An orb by any other name, would probably be the same thing, unless it’s swamp gas (more on that later). Some call them spooklights, foxfire, St Elmo’s fire, will-o-the-wisps, Jersey Devil, ignis fatuus (Fool’s Fire) and so on. No matter the name, people and scientists are seeing them.
In fact, in areas around the whole world, people are seeing balls of light that behave erratically, give off their own light, and don’t particularly seem to interact with the surroundings. In this post, I’m going to focus on the Brown Mountain Orbs seen in western North Carolina.
Geography is Important
The geography of the area is important because it may be what’s causing the orbs, so let me briefly share that:
- Brown Mountain is a low-lying ridge on the border of Burke and Caldwell Counties
- Part of the Pisgah National Forest
- Stands about 2,750 feet (838 meters) high
- The Brevard Fault runs in and around that area, but hasn’t been active for 185 million years
- Land contains huge granite deposits with high quartz contents (and rubies).
Who’s Seen Them?
The orbs of light have been seen for centuries based on reports from Cherokee and Catawba Indians, early settlers, and Civil War soldiers through and including scientists and citizens of today. In fact the United States government has “investigated” them three times, and they were featured in an episode of The X-Files in 1999.

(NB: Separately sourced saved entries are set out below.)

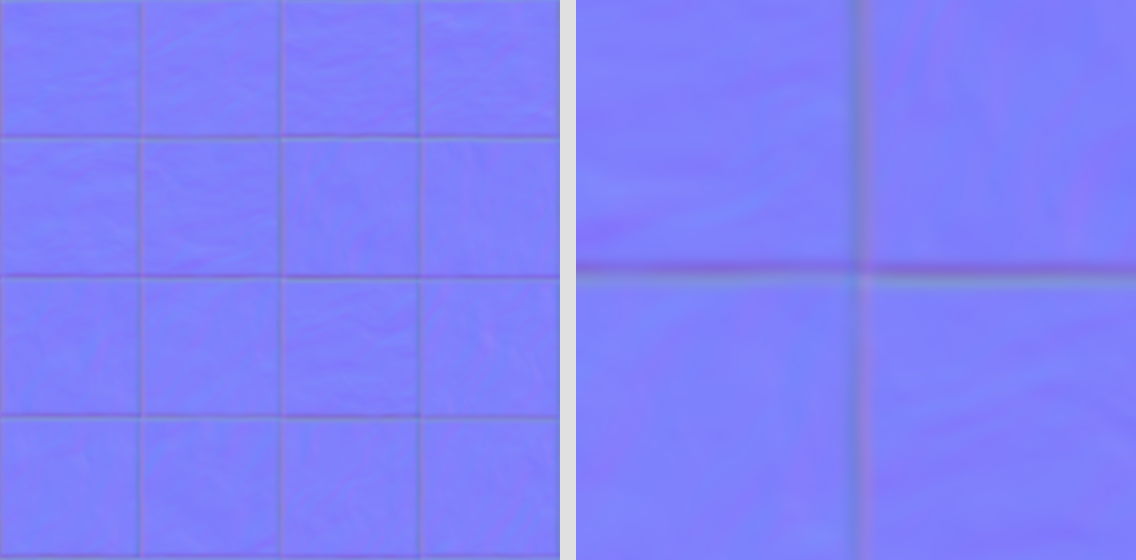
Left, the full canvas; right, a detail of the centre.
This texture map is drawn by a three.js fragment shader. Its source:

```glsl
// Tangent-space normal map of a four by four grid of square, lightly rippled tiles.
// Joints are soft dim bands with paired slope lobes around shared seams; each tile face
// takes its slope from diagonal noise turned its own way. The map wraps at its borders.

varying vec2 vUv;

const float TILES = 4.0;
const vec2 GRID_OFFSET = vec2(0.0012, 0.0032);  // seam shift, canvas units
const float SEAM_JITTER = 0.0016;               // shift of each seam piece
const float SEAM_WOBBLE = 0.0010;               // unevenness along a seam
const float LOBE_OFFSET = 0.0046;               // slope peak either side of the seam
const float LOBE_WIDTH = 0.0046;
const float CORE_WIDTH = 0.0076;
const vec2 EDGE_SLOPE = vec2(0.105, 0.125);
const vec2 CORE_DIM = vec2(0.135, 0.125);       // loss of blue inside the joints
const vec2 STREAK_FREQ = vec2(4.0, 7.0);        // along and across, per tile
const float STREAK_ANGLE = 0.40;
const float STREAK_TURN = 0.75;                 // extra angle of the steeper tiles
const float RELIEF = 0.0056;
const float TILT = 0.016;                       // lean of each whole tile
const float DIFF_STEP = 0.016;                  // gradient step, tile units

float hash(vec2 p) {
  return fract(sin(dot(p, vec2(127.1, 311.7))) * 43758.5453);
}

float noise(vec2 p) {
  vec2 i = floor(p);
  vec2 f = fract(p);
  f = f * f * f * (f * (f * 6.0 - 15.0) + 10.0);
  return mix(mix(hash(i), hash(i + vec2(1.0, 0.0)), f.x),
             mix(hash(i + vec2(0.0, 1.0)), hash(i + vec2(1.0, 1.0)), f.x), f.y);
}

// Height of a tile face, streaked along a direction picked per tile
float faceHeight(vec2 p, vec2 tile) {
  float turn = floor(hash(tile + 3.7) * 2.0) * STREAK_TURN;
  float angle = STREAK_ANGLE + turn + (hash(tile + 8.1) - 0.5) * 0.4;
  float c = cos(angle);
  float s = sin(angle);
  vec2 q = mat2(c, -s, s, c) * p + tile * 7.3 + 20.0;
  q += 0.10 * vec2(noise(q * 4.0), noise(q * 4.0 + 31.0));
  float height = 0.0;
  float gain = 1.0;
  vec2 freq = STREAK_FREQ;
  for (int i = 0; i < 3; i++) {
    height += gain * noise(q * freq);
    freq *= 2.0;
    gain *= 0.38;
  }
  return height;
}

vec2 faceSlope(vec2 p, vec2 tile) {
  vec2 e = vec2(DIFF_STEP, 0.0);
  vec2 rise = vec2(faceHeight(p + e.xy, tile) - faceHeight(p - e.xy, tile),
                   faceHeight(p + e.yx, tile) - faceHeight(p - e.yx, tile));
  vec2 lean = vec2(hash(tile + 4.4), hash(tile + 7.9)) - 0.5;
  return RELIEF * rise / (2.0 * DIFF_STEP) + TILT * lean;
}

float bell(float x, float width) {
  return exp(-x * x / (width * width));
}

// Joint across one axis: x is the slope, y the dimming at its core
vec2 joint(float across, float along, float axis) {
  float line = floor(across + 0.5);
  vec2 piece = mod(vec2(line, floor(along)), TILES) + axis * 17.0;
  float shift = (hash(piece) - 0.5) * 2.0 * SEAM_JITTER;
  shift += (noise(vec2(fract(along) * 6.0, hash(piece + 5.3) * 40.0)) - 0.5) * 2.0 * SEAM_WOBBLE;
  float d = (across - line) / TILES - shift;

  // Each side wears differently along the seam
  float wear = 0.75 + 0.5 * noise(vec2(fract(along) * 9.0, hash(piece + 9.1) * 60.0));
  float lower = bell(d + LOBE_OFFSET, LOBE_WIDTH) * mix(0.55, 1.25, hash(piece + 1.9));
  float upper = bell(d - LOBE_OFFSET, LOBE_WIDTH) * mix(0.55, 1.25, hash(piece + 6.4));
  float core = bell(d, CORE_WIDTH) * mix(0.75, 1.25, hash(piece + 2.6));
  return vec2((upper - lower) * wear, core * wear);
}

void main() {
  vec2 grid = (vUv - GRID_OFFSET) * TILES;
  vec2 tile = mod(floor(grid), TILES);

  // Joints: red rises to the right of a seam, green falls above it
  vec2 vertical = joint(grid.x, grid.y, 0.0);
  vec2 horizontal = joint(grid.y, grid.x, 1.0);
  vec2 edge = EDGE_SLOPE * vec2(vertical.x, -horizontal.x);
  float dim = max(CORE_DIM.x * vertical.y, CORE_DIM.y * horizontal.y);

  // Tile face, fading out inside the joints
  float face = 1.0 - clamp(max(vertical.y, horizontal.y), 0.0, 1.0);
  vec2 slope = edge + faceSlope(fract(grid), tile) * face;

  vec3 normal = normalize(vec3(slope, 1.0));
  vec3 color = 0.5 + 0.5 * normal;
  color.b -= 0.010 + dim;
  gl_FragColor = vec4(color, 1.0);
}
```
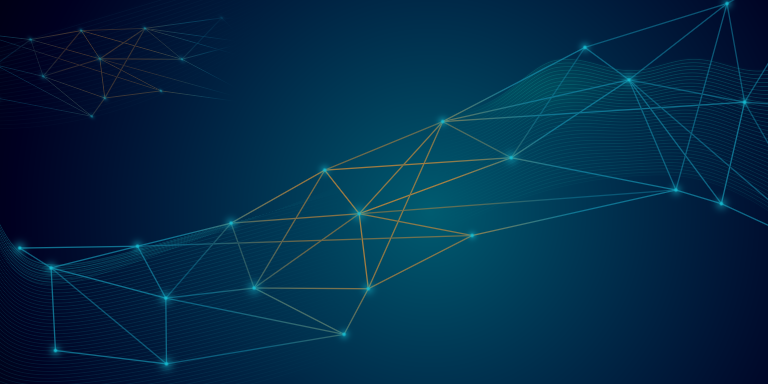
Write a WebGL 2 fragment shader that draws this background.

```glsl
#version 300 es
precision highp float;

uniform vec2 u_resolution;
out vec4 fragColor;

float hash(vec2 p) {
    vec3 q = fract(vec3(p.xyx) * 0.1031);
    q += dot(q, q.yzx + 33.33);
    return fract((q.x + q.y) * q.z);
}

// Three strands of nodes that sweep from lower left to upper right
vec2 upperNode(float t) {
    float y = 0.354 + t * (-0.0435 + t * (0.0445 - 0.00326 * t));
    return vec2(-0.012 + 0.307 * t + 0.073 * cos(1.047 * t - 0.52),
                y + 0.007 * t * mod(t, 2.0));
}

vec2 middleNode(float t) {
    return vec2(0.133 + 0.301 * t - 0.13 * exp(-1.6 * (t - 2.6) * (t - 2.6)),
                0.5 - 0.285 * cos(0.7 * (t - 1.15)) - 0.007 * t * cos(3.1416 * t));
}

vec2 lowerNode(float t) {
    vec2 sweep = vec2(0.203 + 0.289 * t + 0.117 * cos(2.094 * (t - 2.0)),
                      0.28 - 0.23 * cos(0.72 * (t - 0.8)));
    return sweep - vec2(0.09, 0.06) * exp(-1.5 * (t - 3.6) * (t - 3.6));
}

float link(vec2 p, vec2 a, vec2 b, float pixel) {
    vec2 ab = b - a;
    float along = clamp(dot(p - a, ab) / dot(ab, ab), 0.0, 1.0);
    float dist = length(p - a - ab * along);
    float strength = 0.5 + 0.4 * hash(floor(a * 90.0) + floor(b * 70.0));
    return strength * clamp((0.0017 - dist) / pixel + 0.5, 0.0, 1.0);
}

float nodeGlow(vec2 p, vec2 center, float pixel) {
    float dist = length(p - center);
    float size = 0.011 + 0.008 * hash(floor(center * 80.0));
    float core = 1.0 - smoothstep(0.0, 0.005 + pixel, dist);
    return 0.75 * core + 0.42 * exp(-dist * dist / (size * size));
}

// x: coverage of the links, y: light of the nodes
vec2 network(vec2 p, float pixel) {
    vec2 light = vec2(0.0);
    for (int i = 0; i < 7; i++) {
        float t = float(i);
        vec2 u = upperNode(t), m = middleNode(t), l = lowerNode(t);
        vec2 u1 = upperNode(t + 1.0), m1 = middleNode(t + 1.0), l1 = lowerNode(t + 1.0);
        float lines = max(link(p, u, u1, pixel), link(p, l, l1, pixel));
        lines = max(lines, max(link(p, u, m, pixel), link(p, m, l1, pixel)));
        lines = max(lines, max(link(p, m, u1, pixel), link(p, m, m1, pixel)));
        if (i != 4) lines = max(lines, link(p, m, l, pixel));
        if (i > 1 && i < 5) lines = max(lines, link(p, u, m1, pixel));
        // Long links that skip a step
        if (i > 2 && i % 2 == 1) {
            lines = max(lines, link(p, l, u1, pixel));
            lines = max(lines, link(p, m, lowerNode(t + 2.0), pixel));
        }
        if (i == 4) lines = max(lines, link(p, u, middleNode(t + 2.0), pixel));
        if (i == 1) lines = max(lines, 0.7 * link(p, u, lowerNode(t + 3.0), pixel));
        light.x = max(light.x, lines);
        light.y += nodeGlow(p, u, pixel) + nodeGlow(p, m, pixel) + nodeGlow(p, l, pixel);
    }
    return light;
}

vec3 addNetwork(vec3 color, vec2 p, float pixel, float opacity) {
    vec2 light = network(p, pixel);
    float warmth = 1.0 - smoothstep(0.15, 0.48, length((p - vec2(0.98, 0.46)) * vec2(0.9, 1.0)));
    vec3 linkColor = mix(vec3(0.07, 0.52, 0.64), vec3(0.8, 0.54, 0.22), warmth);
    color = mix(color, linkColor, light.x * opacity);
    return mix(color, vec3(0.08, 0.74, 0.82), min(light.y, 1.0) * opacity);
}

// Fine contour lines spread between two edges
float ribbon(float y, float bottom, float top, float count, float pixel) {
    float s = (y - bottom) / (top - bottom);
    float spacing = (top - bottom) / count;
    float dist = abs(fract(s * count) - 0.5) * spacing;
    float line = clamp((0.0009 - dist) / pixel + 0.5, 0.0, 1.0);
    float inside = smoothstep(0.0, 0.03, s) * (1.0 - smoothstep(0.98, 1.01, s));
    return inside * (0.55 + 0.45 * s) * (0.15 + line);
}

void main() {
    vec2 p = gl_FragCoord.xy / u_resolution.y;
    p.x *= 2.0 * u_resolution.y / u_resolution.x;
    float pixel = 1.0 / u_resolution.y;

    // Teal glow fading into navy
    float r = 1.06 * length(p - vec2(1.12, 0.45));
    vec3 color = max(vec3(0.0, 0.36 - 0.37 * r + 0.05 * r * r, 0.44 - 0.27 * r), 0.0);

    // Right wave with a green crest
    float top = 0.685 + 0.15 * smoothstep(1.13, 1.45, p.x) + 0.015 * sin(19.0 * p.x - 26.5);
    float side = p.x - 1.72;
    float bottom = 0.54 - (side > 0.0 ? 1.2 : 0.47) * side * side;
    float wave = ribbon(p.y, bottom, top, 36.0, pixel) * smoothstep(1.08, 1.45, p.x);
    color = mix(color, vec3(0.03, 0.42, 0.47), 0.48 * wave);
    vec2 crest = (p - vec2(1.4, 0.775)) * vec2(5.0, 14.0);
    color += vec3(0.0, 0.08, 0.04) * exp(-dot(crest, crest)) * (1.0 - smoothstep(top - 0.01, top, p.y));

    // Left wave: a bright band over a wide fan
    float rim = 0.25 + 0.17 * exp(-14.0 * p.x) + 0.28 * p.x;
    float fadeLeft = 1.0 - smoothstep(0.45, 0.95, p.x);
    float fan = ribbon(p.y, 0.2 * p.x * p.x - 0.1, rim, 46.0, pixel);
    float band = ribbon(p.y, rim - 0.07 + 0.1 * p.x, rim, 9.0, pixel);
    color = mix(color, vec3(0.04, 0.42, 0.5), (0.32 * fan + 0.42 * band) * fadeLeft);

    // Faint wave and smaller network in the upper left corner
    float corner = 1.0 - smoothstep(0.4, 0.75, p.x);
    float veil = ribbon(p.y, 0.66 + 0.5 * p.x * p.x, 0.88 + 0.3 * p.x, 22.0, pixel);
    color = mix(color, vec3(0.05, 0.3, 0.4), 0.14 * veil * corner);
    float cornerX = (p.x + 0.245) / 0.54;
    vec2 small = vec2(cornerX, 1.0 - 2.0 * (1.3 - p.y - 0.187 * cornerX));
    color = addNetwork(color, small, pixel * 2.0, 0.48 * (1.0 - smoothstep(0.5, 0.62, p.x)));

    color = addNetwork(color, p, pixel, 0.92);
    fragColor = vec4(color, 1.0);
}
```
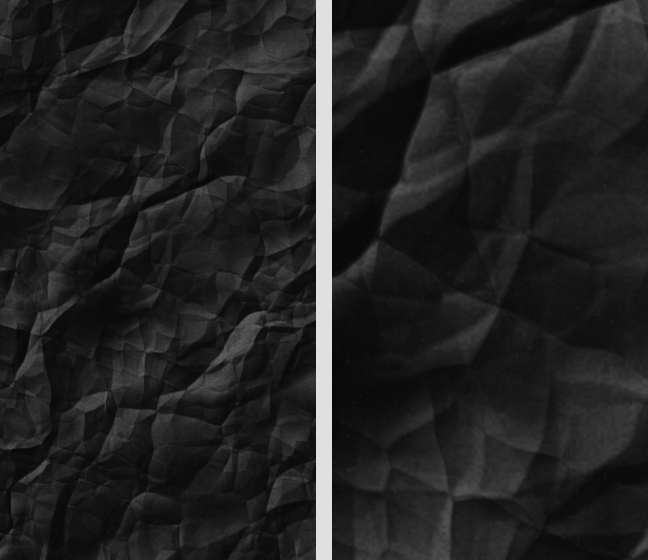
Left, the full canvas; right, a detail of the centre.
Reproduce this texture procedurally as a Shadertoy shader.

```glsl
// Crumpled black paper: creased facets under a raking light, with fine grain.

const vec2 LIGHT_DIR = vec2(-0.6, 0.8);
const vec3 PAPER_COLOR = vec3(0.109, 0.109, 0.110);
const float CREASE_WIDTH = 0.004;
const int FOLD_LAYERS = 4;

float hash(vec2 p) {
    return fract(sin(dot(p, vec2(127.1, 311.7))) * 43758.5453);
}

vec2 hash2(vec2 p) {
    return vec2(hash(p), hash(p + 57.3));
}

float noise(vec2 p) {
    vec2 cell = floor(p);
    vec2 f = fract(p);
    vec2 u = f * f * f * (f * (f * 6.0 - 15.0) + 10.0);
    float low = mix(hash(cell), hash(cell + vec2(1, 0)), u.x);
    float high = mix(hash(cell + vec2(0, 1)), hash(cell + vec2(1, 1)), u.x);
    return mix(low, high, u.y);
}

float fbm(vec2 p) {
    float sum = 0.0;
    float amp = 0.5;
    for (int i = 0; i < 4; i++) {
        sum += amp * noise(p);
        p = p * 2.03 + 17.7;
        amp *= 0.5;
    }
    return sum / 0.9375;
}

vec2 noise2(vec2 p) {
    return vec2(noise(p), noise(p + 31.4)) - 0.5;
}

// Rotates into the frame of a direction, then stretches features along it
vec2 alignTo(vec2 p, float angle, float stretch) {
    float c = cos(angle);
    float s = sin(angle);
    return vec2((c * p.x + s * p.y) / stretch, c * p.y - s * p.x);
}

// Planar facets between random points, steepest at the creases
float foldHeight(vec2 p, float falloff) {
    vec2 cell = floor(p);
    float nearest = 1.4;
    float second = 1.4;
    for (int y = -1; y <= 1; y++) {
        for (int x = -1; x <= 1; x++) {
            vec2 id = cell + vec2(x, y);
            vec2 d = id + 0.5 + 0.84 * (hash2(id) - 0.5) - p;
            float dist = dot(d, d);
            second = min(second, max(nearest, dist));
            nearest = min(nearest, dist);
        }
    }
    return (1.0 - exp(-falloff * (second - nearest))) / falloff;
}

// Warped folds of several sizes; the signed mask makes ridges, valleys and calm
float paperHeight(vec2 p) {
    vec2 warped = p + 0.08 * noise2(p * 4.0) + 0.016 * noise2(p * 17.0);
    float height = 0.0;
    float freq = 3.1;
    float steepness = 0.85;
    for (int i = 0; i < FOLD_LAYERS; i++) {
        float layer = float(i);
        vec2 q = alignTo(warped, 0.5 + 0.7 * layer, 1.35) * freq + 9.7 * layer;
        float mask = 2.0 * smoothstep(0.2, 0.8, noise(p * (3.0 + layer) + 5.3 * layer)) - 1.0;
        height += steepness * mask * foldHeight(q, 1.6) / freq;
        freq *= 1.75;
        steepness *= 0.82;
    }
    return height;
}

// Fibre texture as a factor around one
float paperGrain(vec2 p) {
    float fine = noise(p * 270.0) - 0.5;
    float coarse = noise(alignTo(p, 0.6, 1.8) * 130.0) - 0.5;
    return 1.0 + 0.2 * fine + 0.1 * coarse;
}

void mainImage(out vec4 fragColor, in vec2 fragCoord) {
    vec2 p = fragCoord / iResolution.x;

    // Slope and ridge sharpness along the light
    vec2 offset = CREASE_WIDTH * LIGHT_DIR;
    float center = paperHeight(p);
    float ahead = paperHeight(p + offset);
    float behind = paperHeight(p - offset);
    float facing = (behind - ahead) / (2.0 * CREASE_WIDTH);
    float ridge = max(0.0, (2.0 * center - ahead - behind) / CREASE_WIDTH);

    // Broad soft shading, facets and worn ridge highlights
    float tone = 1.8 * (fbm(p * 2.6 + 3.1) - 0.5) + 0.3 * (p.x - 0.5);
    tone += 1.15 * facing;
    tone += 0.6 * min(ridge, 1.5) * noise(p * 45.0);
    tone = 2.4 * tanh(tone / 2.4);

    // Grain and sparse pale dust
    vec3 color = PAPER_COLOR * exp(0.5 * tone) * paperGrain(p);
    color += 0.03 * smoothstep(0.9, 1.0, noise(p * 140.0 + 8.0));
    fragColor = vec4(color, 1.0);
}
```
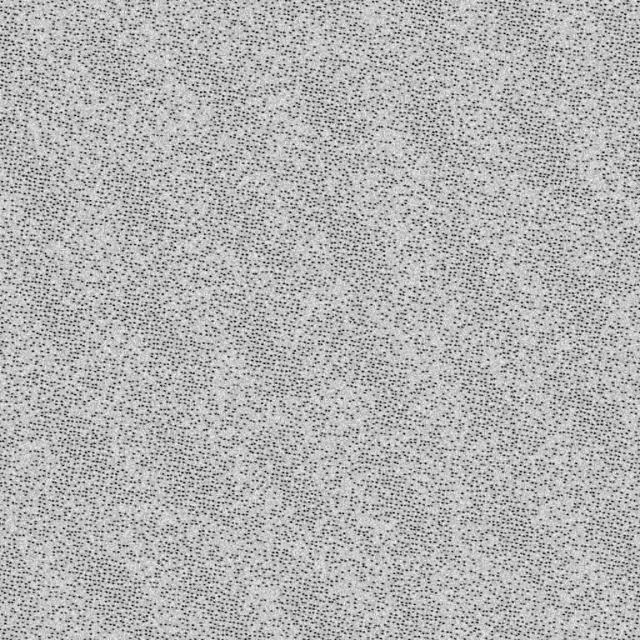
Write a WebGL 2 fragment shader that draws this texture.

```glsl
#version 300 es
precision highp float;

uniform vec2 u_resolution;
out vec4 outColor;

const float TAU = 6.2831853;

// Two independent random values per integer cell
vec2 hash2(vec2 cell, uint seed) {
    uvec2 q = uvec2(ivec2(cell) + 4096) + seed * 7919u;
    q = q * 1664525u + 1013904223u;
    q.x += q.y * 1664525u;
    q.y += q.x * 1664525u;
    q ^= q >> 16u;
    q.x += q.y * 1664525u;
    q.y += q.x * 1664525u;
    q ^= q >> 16u;
    return vec2(q & 65535u) / 65535.0;
}

// Bell-shaped random value from -1 to 1
float bell(vec2 cell, uint seed) {
    vec2 h = hash2(cell, seed);
    return h.x + h.y - 1.0;
}

float smoothNoise(vec2 p, uint seed) {
    vec2 cell = floor(p);
    vec2 f = smoothstep(0.0, 1.0, p - cell);
    float low = mix(bell(cell, seed), bell(cell + vec2(1, 0), seed), f.x);
    float high = mix(bell(cell + vec2(0, 1), seed), bell(cell + vec2(1, 1), seed), f.x);
    return mix(low, high, f.y);
}

mat2 rotation(float angle) {
    float c = cos(angle), s = sin(angle);
    return mat2(c, s, -s, c);
}

// Slanted lattice of broad dense patches, separated by diagonal pale streaks
float patchDensity(vec2 p, vec2 center, vec2 across, vec2 down) {
    vec2 phase = TAU * (inverse(mat2(across, down)) * (p - center));
    float waves = cos(phase.x) + 0.6 * cos(phase.y) + cos(phase.x - phase.y);
    return waves / 2.6 + 0.3 * smoothNoise(p * 14.0, 3u);
}

// Soft dark pits on a jittered grid; density sets how many cells are filled
float pits(vec2 p, float density, vec2 radius, float jitter) {
    vec2 cell = floor(p);
    float fill = 0.7 + 0.32 * density;
    float depth = 0.0;
    for (int y = -1; y <= 1; y++) {
        for (int x = -1; x <= 1; x++) {
            vec2 id = cell + vec2(x, y);
            vec2 offset = (hash2(id, 1u) - 0.5) * jitter;
            vec2 traits = hash2(id, 2u);
            vec2 d = (p - id - 0.5 - offset) / radius;
            float present = smoothstep(-0.04, 0.04, fill - traits.x);
            float strength = mix(0.5, 0.7, traits.y);
            depth = max(depth, present * strength * exp(-dot(d, d)));
        }
    }
    return depth;
}

void main() {
    vec2 p = gl_FragCoord.xy / min(u_resolution.x, u_resolution.y);

    float density = patchDensity(p, vec2(0.423, 0.447),
                                 vec2(0.169, -0.034), vec2(0.039, -0.208));

    // Rows of pits fall gently to the right
    vec2 weave = rotation(0.17) * p * 142.0;
    float depth = pits(weave, density, vec2(0.30, 0.215), 0.55);

    // Fine pale grain
    float grain = smoothNoise(p * 512.0 - 0.5, 5u);
    float shade = 0.785 + 0.17 * grain - depth;

    outColor = vec4(vec3(clamp(shade, 0.08, 1.0)), 1.0);
}
```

Private investigators have explored the phenomena in recent years, and I was impressed by the investigation done by the L.E.M.U.R group. They approached the work scientifically and logically. Here are some of their findings:
- They were all able to see the lights in the low-lying ridge (Linville Gorge) of Brown Mountain, at night.
- They pointed a laser light at it, and it didn’t react.
- Thermal camera showed the orbs were colder than the surrounding area, so it couldn’t have been fire(s).
- The orbs appeared blue on the night vision camera which should not have been possible.
- At another point, the orb showed up red on the night vision camera – also not supposed to be possible.
- They could see the lights reflecting off the tree leaves below the orbs.
- Their equipment started to go haywire.
If it was fire, it would have registered hot on the thermal imager. Night vision cameras allow people to see in the dark but it’s always in green and nothing should change that. At least nothing terrestrial that we know of.
The L.E.M.U.R. team sent their equipment to experts in Princeton, NJ who thoroughly tested the equipment and reported that it was all functioning normally. The tester said that to get a blue or red image on the night vision camera, the orb would have had to have been a higher level of energy, like a gamma ray or x-ray. Gamma rays and x-rays only appear naturally in outer space. Hmmm.
Geologist John Connor said that under pressure, quartz emits light – something called the piezoelectric effect that he likened to an igniter on a gas grill. During the L.E.M.U.R. investigation, they recorded spikes in the magnetic fields around them that they speculated may have interfered with some of their equipment. But not to the extent that it could disrupt the night vision camera, I think, based on the comments by the Princeton, NJ expert.
Some have speculated that there is uranium in those mountains and if so, its gas could produce light. However, others say that there is no uranium in the area, and no corresponding outbreaks of cancer, as you would expect to see under those circumstances. I’d say the jury is out about the presence of uranium. A geologist needs to give that answer definitively.
Researchers from the Oak Ridge National Laboratory investigated and found anomalous energy fields when the orbs appear. They used standard EMF meters, IR scanners, and Geiger counters.
Daniel Canton, a professor in the physics and astronomy department at Appalachian State University, said he believes a lot of the sightings are mistaken lights from cars, planes, and campfires. But he also said there are reports of people being up-close to these balls of light, and that leads him to believe ball lightning may be the culprit. Ball lightning isn’t understood very well yet, but it does form luminous balls and travels erratically over an area.
Professor Canton says, “The cool thing is, if ball lightning is preferentially made by nature in the Linville Gorge, at least we have a place to look for the conditions that might create it. Otherwise, it’s hopeless to try and study ball lightning because it’s just randomly made and you don’t know where to look for it.”
Making Sense of the Data
What to make of all this?! Well dear readers, I think it’s almost certain that these kinds of “orbs” and lights are some earth-science that we don’t yet fully understand. Sure, some people may see plane and car lights, or the occasional campfire, but something is certainly happening in this area, and others around the world.
For now, my money is on ball lightning. Although, that would mean that ball lightning must have energy at the gamma or x-ray level in order to show up in color on a night vision camera.
What a conundrum!
Oh, about the swamp gas. When that is released into the atmosphere it diffuses into the air like air freshener would, except that swamp gas smells terrible. So now you can tell the two apart – swamp gas smells, and orbs of light do not. Swamp gas can also catch fire by itself, like the Jersey Devil. But that’s a story for another post …
Til the next time Villies!
(To see some video of the lights, go to www.brownmountainlights.com – a site run by L.E.M.U.R.)